“We were traveling with more than thirteen people plus cargo plus a table, chairs, loads of things. The pipante was full,” said Lezama. “Then when we were coming close to the landing we saw helicopters that were hovering, hovering, hovering, hovering. I thought – well, I didn’t know what they were looking for at the time.”

“I heard shots. I do not know how but I threw myself into the water when the bullet hit me. I wanted to hide under the cargo but I couldn’t when they shot me. I had to get into the water, close to the banks of the river. I could not swim. I don’t know how I did, but I did in that moment. I got to a patch of grass at the side of the river and grabbed onto it, a tree branch. Everyone was in the river, including the injured,” she said.

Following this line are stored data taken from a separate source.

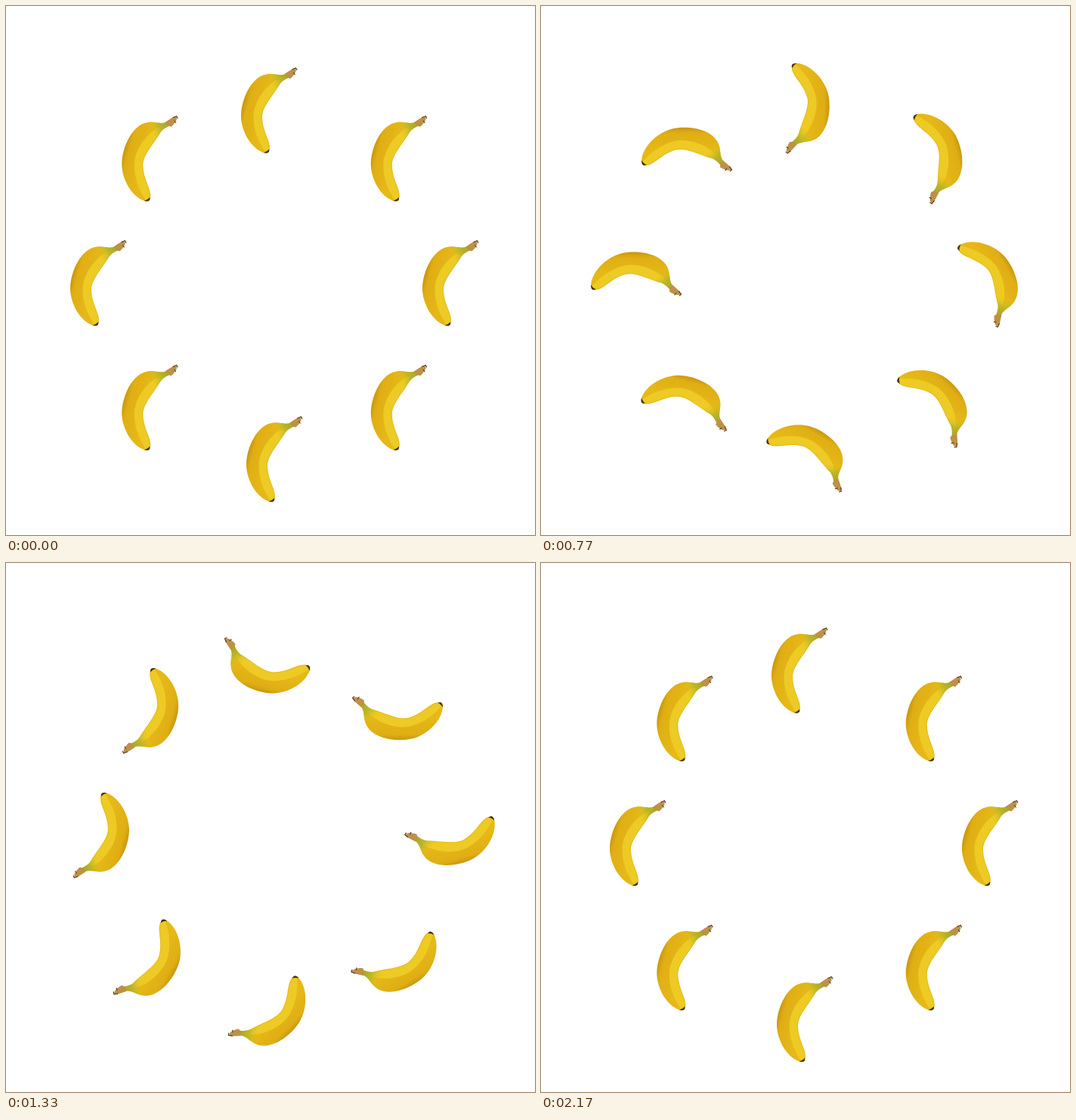
An HTML page that plays this animation: 700 px wide and 700 px high, repeating every 2240 ms.

```html
<!DOCTYPE html>
<html lang="en">
<head>
<meta charset="utf-8">
<title>Banana ring</title>
<style>
  html, body { margin: 0; width: 100%; height: 100%; overflow: hidden; background: #fff; }
  svg { display: block; width: 100vw; height: 100vh; }
</style>
</head>
<body>
<svg id="stage" viewBox="0 0 700 700">
  <defs>
    <linearGradient id="skin" gradientUnits="userSpaceOnUse" x1="-36" y1="0" x2="-6" y2="8">
      <stop offset="0" stop-color="#cc990f"/>
      <stop offset=".2" stop-color="#dfae14"/>
      <stop offset="1" stop-color="#e6b918"/>
    </linearGradient>
    <linearGradient id="green" gradientUnits="userSpaceOnUse" x1="25" y1="-47" x2="3" y2="-38">
      <stop offset="0" stop-color="#a5a530"/>
      <stop offset=".5" stop-color="#b3b428" stop-opacity=".8"/>
      <stop offset="1" stop-color="#d8c020" stop-opacity="0"/>
    </linearGradient>
    <path id="body" d="M22-49C14-46 8-50-1-49C-22-47-36-17-36.5 6C-36.5 28-22 50-7 55L-1 55.500L1.500 49C2 38-8 27-8.500 8C-8.500-6 6-20 15-36C18-40 22-42 26-44Z"/>
    <g id="banana" transform="translate(-1 0)">
      <use href="#body" fill="url(#skin)"/>
      <path fill="#edca24" d="M18-44C1-40-20-15-20 8C-20 29-11 44-5 54L.5 50C1 38-9 27-9.500 8C-9.500-6 5-20 14-36Z"/>
      <use href="#body" fill="url(#green)"/>
      <path fill="#bd9147" d="M21-49L27-53L32-56L36-56L36-52L32-46L29-43L25-44Z"/>
      <path fill="none" stroke="#59391f" stroke-width="1.200" d="M31-55L36-57L37.500-54M33-51L35-48"/>
      <path fill="#40300f" d="M-7 55Q-2 54 1 50L.5 54Q-2 57-7 55Z"/>
    </g>
  </defs>
</svg>
<script>
const STEP_MS = 70, FRAMES = 32, PAUSE = 14, TURN_STEPS = 24;
const COUNT = 8, CENTRE = { x: 355.5, y: 367.5 }, RADIUS = 233;
const TOP_SLIP = { x: -7, y: 4.5 };   // the top banana lies a little off the ring
const { sin, cos, PI } = Math;

const bananas = Array.from({ length: COUNT }, (_, i) => {
  const node = document.createElementNS("http://www.w3.org/2000/svg", "use");
  node.setAttribute("href", "#banana");
  stage.append(node);
  const slip = i ? { x: 0, y: 0 } : TOP_SLIP;
  const angle = i / COUNT * 2 * PI;
  return {
    node, angle,
    x: CENTRE.x + RADIUS * sin(angle) + slip.x,
    y: CENTRE.y - RADIUS * cos(angle) + slip.y,
    delay: Math.min(i, COUNT - 2)     // the last two start together
  };
});

// Each banana makes one full turn and drifts a few pixels on the way
function pose({ node, angle, x, y, delay }, step) {
  const turn = Math.max(0, Math.min(1, (step - delay) / TURN_STEPS));
  const driftX = -2.5 * sin(2 * PI * turn) - 6 * cos(2 * angle) * turn;
  const driftY = 4 * turn - 10 * sin(PI * turn);
  node.setAttribute("transform",
    `translate(${x + driftX} ${y + driftY}) rotate(${turn * 360})`);
}

function draw() {
  const frame = Math.floor(performance.now() / STEP_MS) % FRAMES;
  const step = frame < PAUSE ? frame : frame - 1;
  bananas.forEach(banana => pose(banana, step));
  requestAnimationFrame(draw);
}
draw();
</script>
</body>
</html>
```
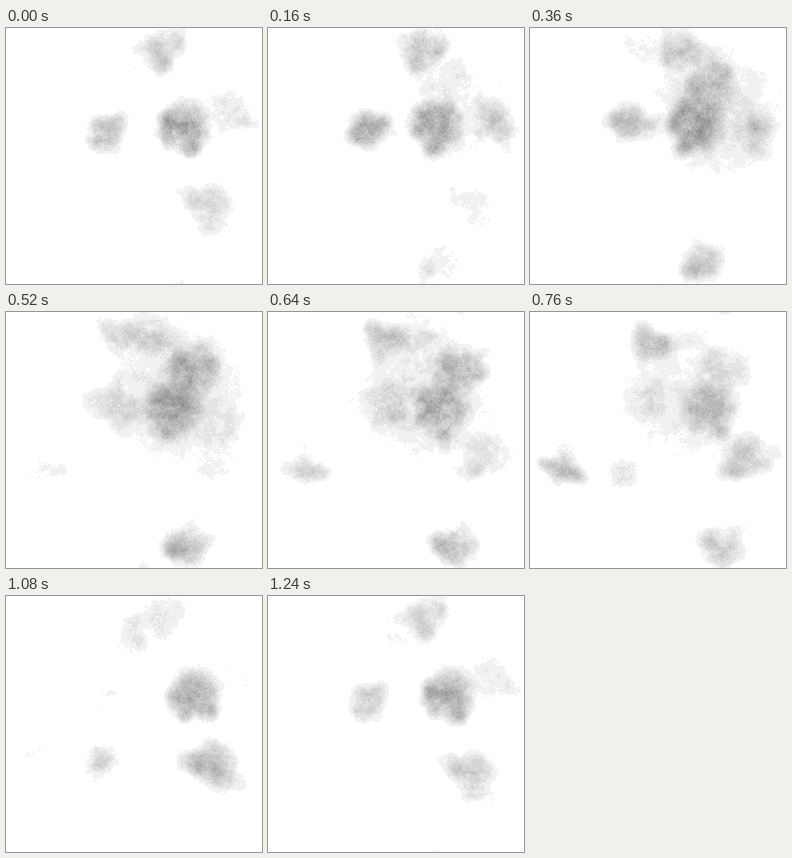
Write an HTML page with a canvas that moves like this. It is 256x256 px and loops after 1280 ms.

```html
<!DOCTYPE html>
<html>
<head>
<meta charset="utf-8">
<style>
  html, body { margin: 0; width: 100%; height: 100%; overflow: hidden; background: #fff; }
  canvas { display: block; width: 256px; height: 256px; }
</style>
</head>
<body>
<canvas id="stage" width="256" height="256"></canvas>
<script>
const SIZE = 256, LOOP = 1280, STEP = 40, SHADE = 14, WISPS = 5;

// Each cloud peaks at a moment, fades over its life and sways by dx, dy.
const clouds = [
  { at: 520, x: 172, y: 82, dx: -20, r: 85, d: 46 },
  { at: 40, life: 1300, x: 177, y: 97, dx: -12, r: 34, d: 108 },
  { at: 500, x: 184, y: 58, dx: 8, r: 34, d: 65 },
  { at: 200, life: 700, x: 152, y: 20, dx: -4, d: 75 },
  { at: 200, x: 98, y: 97, dy: -8, r: 24, d: 88 },
  { at: 640, life: 340, x: 117, y: 92, dy: -8, d: 35 },
  { at: 180, x: 224, y: 93, dy: 12, d: 52 },
  { at: 1000, life: 640, x: 210, y: 160, dx: -5, dy: 18, r: 32, d: 85 },
  { at: 560, life: 640, x: 182, y: 236, dx: 10, d: 70 },
  { at: 780, life: 400, x: 32, y: 158, dx: -8, r: 22, d: 72 },
  { at: 940, life: 300, x: 91, y: 164, r: 20, d: 75 },
  { at: 760, life: 620, x: 118, y: 32, dx: 6, dy: 8, r: 25, d: 58 }
];

const mix = (a, b, f) => a + (b - a) * f;
const ease = f => f * f * (3 - 2 * f);

// Seeded random number from -1 to 1.
function hash(x, y, z) {
  let h = Math.imul(x, 374761393) ^ Math.imul(y, 668265263) ^ Math.imul(z, 1442695041);
  h = Math.imul(h ^ (h >>> 13), 1274126177);
  return ((h ^ (h >>> 16)) >>> 0) / 2147483648 - 1;
}

// Value noise that tiles over the stage and over the loop.
function noise(x, y, phase, cell, beats) {
  const n = SIZE / cell, u = x / cell, v = y / cell, w = phase * beats;
  const i = Math.floor(u), j = Math.floor(v), k = Math.floor(w);
  const fx = ease(u - i), fy = ease(v - j), fz = ease(w - k);
  const i1 = (i + 1) % n, j1 = (j + 1) % n;
  const layer = z => mix(
    mix(hash(i, j, z), hash(i1, j, z), fx),
    mix(hash(i, j1, z), hash(i1, j1, z), fx), fy);
  return mix(layer(k % beats + cell * 100), layer((k + 1) % beats + cell * 100), fz);
}

function turbulence(x, y, phase) {
  let sum = 0;
  for (let cell = 16, beats = 4, gain = 0.5; cell >= 1; cell /= 2, beats *= 2, gain *= 0.8) {
    sum += gain * noise(x, y, phase, cell, beats);
  }
  return sum;
}

function puff(field, cx, cy, r, density) {
  for (let y = Math.ceil(cy - r); y <= cy + r; y++) {
    for (let x = Math.ceil(cx - r); x <= cx + r; x++) {
      const q = 1 - ((x - cx) ** 2 + (y - cy) ** 2) / (r * r);
      if (q > 0) field[(y & 255) * SIZE + (x & 255)] += density * q * q;
    }
  }
}

function addCloud(field, t, { at, life = 520, x, y, dx = 0, dy = 0, r = 28, d }, seed) {
  const age = (t - at + LOOP * 1.5) % LOOP - LOOP / 2;
  if (Math.abs(age) >= life) return;
  const density = d * Math.cos(age / life * Math.PI / 2) ** 2;
  const sway = Math.sin(age / LOOP * 2 * Math.PI);
  const cx = x + dx * sway, cy = y + dy * sway;
  puff(field, cx, cy, r, density);

  for (let i = 0; i < WISPS; i++) {
    const angle = hash(seed, i, 1) * Math.PI + sway * 0.6;
    const reach = r * (0.7 + 0.2 * hash(seed, i, 2));
    puff(field, cx + reach * Math.cos(angle), cy + reach * Math.sin(angle),
      14 + 4 * hash(seed, i, 3), density * 0.3);
  }
}

const ctx = document.getElementById('stage').getContext('2d');
const cache = [];

function render(t) {
  const field = new Float32Array(SIZE * SIZE);
  clouds.forEach((cloud, seed) => addCloud(field, t, cloud, seed + 1));

  const image = ctx.createImageData(SIZE, SIZE);
  image.data.fill(255);
  for (let p = 0; p < field.length; p++) {
    if (field[p] < 4) continue;
    const d = field[p] / Math.cbrt(1 + (field[p] / 135) ** 3);
    const v = d + turbulence(p % SIZE, p >> 8, t / LOOP) * (12 + d * 0.3);
    const grey = 255 - Math.max(0, Math.floor(v / SHADE)) * SHADE;
    image.data.fill(grey, p * 4, p * 4 + 3);
  }
  return image;
}

let shown = -1;
function tick() {
  const step = Math.floor(performance.now() % LOOP / STEP);
  if (step !== shown) {
    cache[step] = cache[step] || render(step * STEP);
    ctx.putImageData(cache[step], 0, 0);
    shown = step;
  }
  requestAnimationFrame(tick);
}
tick();
</script>
</body>
</html>
```
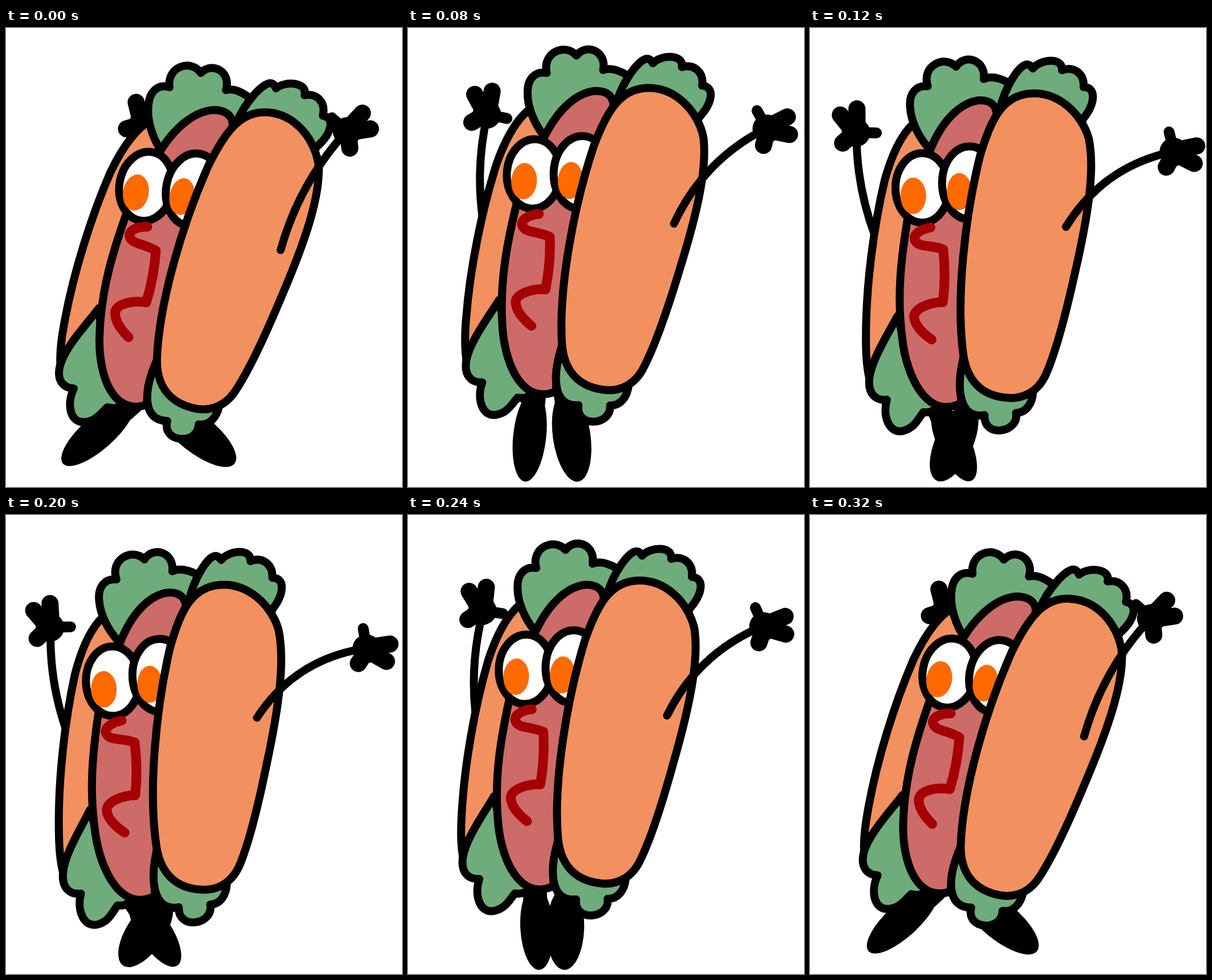
Write an HTML page that moves like this. It is 695x806 px and loops after 0.36 s.

```html
<!DOCTYPE html>
<html lang="en">
<head>
<meta charset="utf-8">
<title>Dancing hot dog</title>
<style>
  html, body { margin: 0; width: 100%; height: 100%; overflow: hidden; background: #fff; }
  svg { display: block; width: 100%; height: 100%; }
  .ink { stroke: #000; stroke-width: 14; stroke-linejoin: round; stroke-linecap: round; }
  .arm { fill: none; }
  .leg { stroke: #000; stroke-width: 42; stroke-linecap: round; }
  .bun { fill: #f2915f; }
  .leaf { fill: #6fac7b; }
  .sausage { fill: #cd6b68; }
  .eye { fill: #fff; }
  .pupil { fill: #ff6a00; }
  .ketchup { fill: none; stroke: #a50004; stroke-width: 17; stroke-linecap: round; stroke-linejoin: round; }
  .finger { stroke: #000; stroke-width: 30; stroke-linecap: round; }
  .thumb { stroke-width: 19; }
</style>
</head>
<body>
<svg viewBox="0 0 695 806">
  <defs>
    <g id="hand">
      <circle cx="3" r="25"/>
      <path class="finger" d="M8 -4L42 -15"/>
      <path class="finger" d="M8 4L41 16"/>
      <path class="finger" d="M3 4L-7 28"/>
      <path class="finger thumb" d="M2 -4L-9 -34"/>
    </g>
  </defs>

  <path id="leftArm" class="ink arm"/>
  <use id="leftHand" href="#hand"/>
  <path id="leftLeg" class="leg"/>
  <ellipse id="leftFoot" ry="29"/>
  <path id="rightLeg" class="leg"/>
  <ellipse id="rightFoot" ry="33"/>

  <g id="body">
    <path class="ink bun" d="M262 158C230 172 203 212 183 254C150 330 118 430 102 520C96 552 94 580 96 598L165 500L290 220Z"/>
    <path class="ink leaf" d="M270 212C256 190 247 160 250 135C252 110 268 98 287 104C282 67 325 54 342 79C362 58 396 77 386 109C400 105 415 113 428 123L400 200Z"/>
    <path class="ink leaf" d="M163 492C140 522 104 560 95 592C88 618 100 632 119 633C106 660 112 694 138 692C158 690 165 678 178 666C190 670 200 666 212 657L170 560Z"/>
    <path class="ink sausage" d="M272 214C300 170 335 144 368 144C392 146 402 160 396 180L330 400L255 610L246 662C188 680 163 612 164 545C166 460 188 390 217 310Z"/>
    <ellipse class="ink eye" rx="47" ry="61" transform="translate(246 278) rotate(10)"/>
    <ellipse class="pupil" rx="22.5" ry="32" transform="translate(228 289) rotate(10)"/>
    <ellipse class="ink eye" rx="48" ry="64" transform="translate(329 284) rotate(10)"/>
    <ellipse class="pupil" rx="22" ry="32.5" transform="translate(309 296) rotate(10)"/>
    <path class="ketchup" d="M248 349C230 348 214 357 217 366C220 380 242 378 263 391C261 420 256 450 246 482C225 478 197 483 192 497C189 515 205 533 215 543"/>
    <path class="ink leaf" d="M405 165C420 130 450 97 464 97C470 97 472 102 474 106C490 92 530 95 524 118C545 114 562 130 556 154C578 158 572 185 546 208L480 300L400 200Z"/>
    <path class="ink leaf" d="M262 590C241 640 240 690 283 690C273 730 338 732 338 696C356 699 370 684 374 664L330 620Z"/>
    <path class="ink bun" d="M456 148C510 150 545 200 549 245C550 300 525 375 483 473C455 540 425 605 400 641C380 668 352 674 327 667C280 655 264 620 265 580C269 480 311 340 356 240C386 180 412 147 456 148Z"/>
  </g>

  <path id="rightArm" class="ink arm"/>
  <use id="rightHand" href="#hand"/>
</svg>

<script>
const STEP = 40;
const STEPS = 9;
const SWING = 8.3; // steps in one full lean to the left and back

const el = id => document.getElementById(id);
const degrees = radians => radians * 180 / Math.PI;

function set(id, attributes) {
  for (const name in attributes) el(id).setAttribute(name, attributes[name]);
}

function turn(x, y, { x: cx, y: cy, angle }) {
  const c = Math.cos(angle * Math.PI / 180), s = Math.sin(angle * Math.PI / 180);
  return [cx + x * c - y * s, cy + x * s + y * c];
}

function placeArm(side, [x, y], hand, bow, flip) {
  const dx = hand.x - x, dy = hand.y - y, length = Math.hypot(dx, dy);
  const bendX = x + dx / 2 + dy / length * bow;
  const bendY = y + dy / 2 - dx / length * bow;
  set(side + 'Arm', { d: `M${x} ${y}Q${bendX} ${bendY} ${hand.x} ${hand.y}` });
  set(side + 'Hand', {
    transform: `translate(${hand.x} ${hand.y}) rotate(${hand.angle}) scale(1 ${flip})`
  });
}

function placeLeg(side, hipX, hipY, toeX, toeY) {
  const dx = toeX - hipX, dy = toeY - hipY;
  const x = hipX + dx / 2, y = hipY + dy / 2;
  set(side + 'Leg', { d: `M${hipX} ${hipY}L${x} ${y}` });
  set(side + 'Foot', {
    rx: Math.hypot(dx, dy) / 2,
    transform: `translate(${x} ${y}) rotate(${degrees(Math.atan2(dy, dx))})`
  });
}

function draw(now) {
  const step = Math.floor(now / STEP) % STEPS;
  const phase = Math.PI * step / SWING;
  const lean = Math.sin(phase) ** 2;
  const fade = 1 - 0.074 * step;
  const sway = Math.sin(2 * phase) * fade;
  const hop = Math.sin(2 * phase) ** 2 * fade;

  const torso = {
    x: 215 - 5.5 * lean + 5 * sway,
    y: 543 + 26 * lean - 38 * hop,
    angle: -12.4 * lean
  };
  set('body', {
    transform: `translate(${torso.x} ${torso.y}) rotate(${torso.angle}) translate(-215 -543)`
  });

  const leftHand = {
    x: 240 - 215 * lean + 35 * lean ** 2 - 9 * sway,
    y: torso.y - 370 + 17 * lean ** 3,
    angle: -84 - 30 * lean
  };
  const rightHand = {
    x: 596 + 65 * lean - 27 * lean ** 2 + 7 * sway,
    y: torso.y - 360 + 30 * lean + 18 * lean ** 6,
    angle: -29 + 43 * lean
  };
  placeArm('left', turn(-66, -199, torso), leftHand, 16, -1);
  placeArm('right', turn(267, -153, torso), rightHand, 28 + 25 * lean, 1);

  // the feet swap sides as the body leans
  const hipY = torso.y + 114;
  const toeY = 765 + 34 * Math.sin(0.8 * Math.PI * lean);
  placeLeg('left', 222, hipY, 100 + 223 * lean, toeY);
  placeLeg('right', 266 + 21 * lean, hipY, 401 - 217 * lean, toeY);
}

function tick() {
  draw(performance.now());
  requestAnimationFrame(tick);
}
tick();
</script>
</body>
</html>
```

When people helped her out of the water, Lezama was only partially conscious. After emergency treatment in the hospital in Ahuas, she was sent to the hospital in La Ceiba. She was recovering in Ahuas when the delegation visited the region.

Fourteen-year-old Hasked Brooks Wood; 21-year-old father of two Emerson Martinez Henriquez; 28-year-old pregnant mother of two Juana Jackson Ambrocio; and 48-year-old pregnant mother of six Candelaria Pratt died as a result of their gunshot wounds. All four were indigenous Miskitu residents of communities in the region.

The local residents who were wounded on May 11 had just begun to recover and families of the victims were mourning the loved ones they lost when militarization continued to increase in the Moskitia. Weeks before the second DEA killing in Brus Laguna on June 22, residents reported the arrival of English-speaking uniformed personnel armed with high-caliber weapons, including snipers stationed at a strategic point in the community of Brus Lagua. Community members have said that the snipers in a tower point their weapons down at residents as they walk by on the dirt roads.

Out in the remote Moskitia, the night navigation lights from the new US military base installed in the Caratasca Lagoon reflect off the water and can be seen from the shore of Puerto Lempira, roughly 20 minutes away by boat. But regarding questions of foreign involvement in anti-narcotic operations in Honduras and the motives behind the increasing militarization of the Moskitia, the truth remains in the dark.

*This individual’s name has been changed for safety reasons because it has not appeared in press or other written reports. Authorities registered everyone present at the landing after the May 11 incident, noting their names.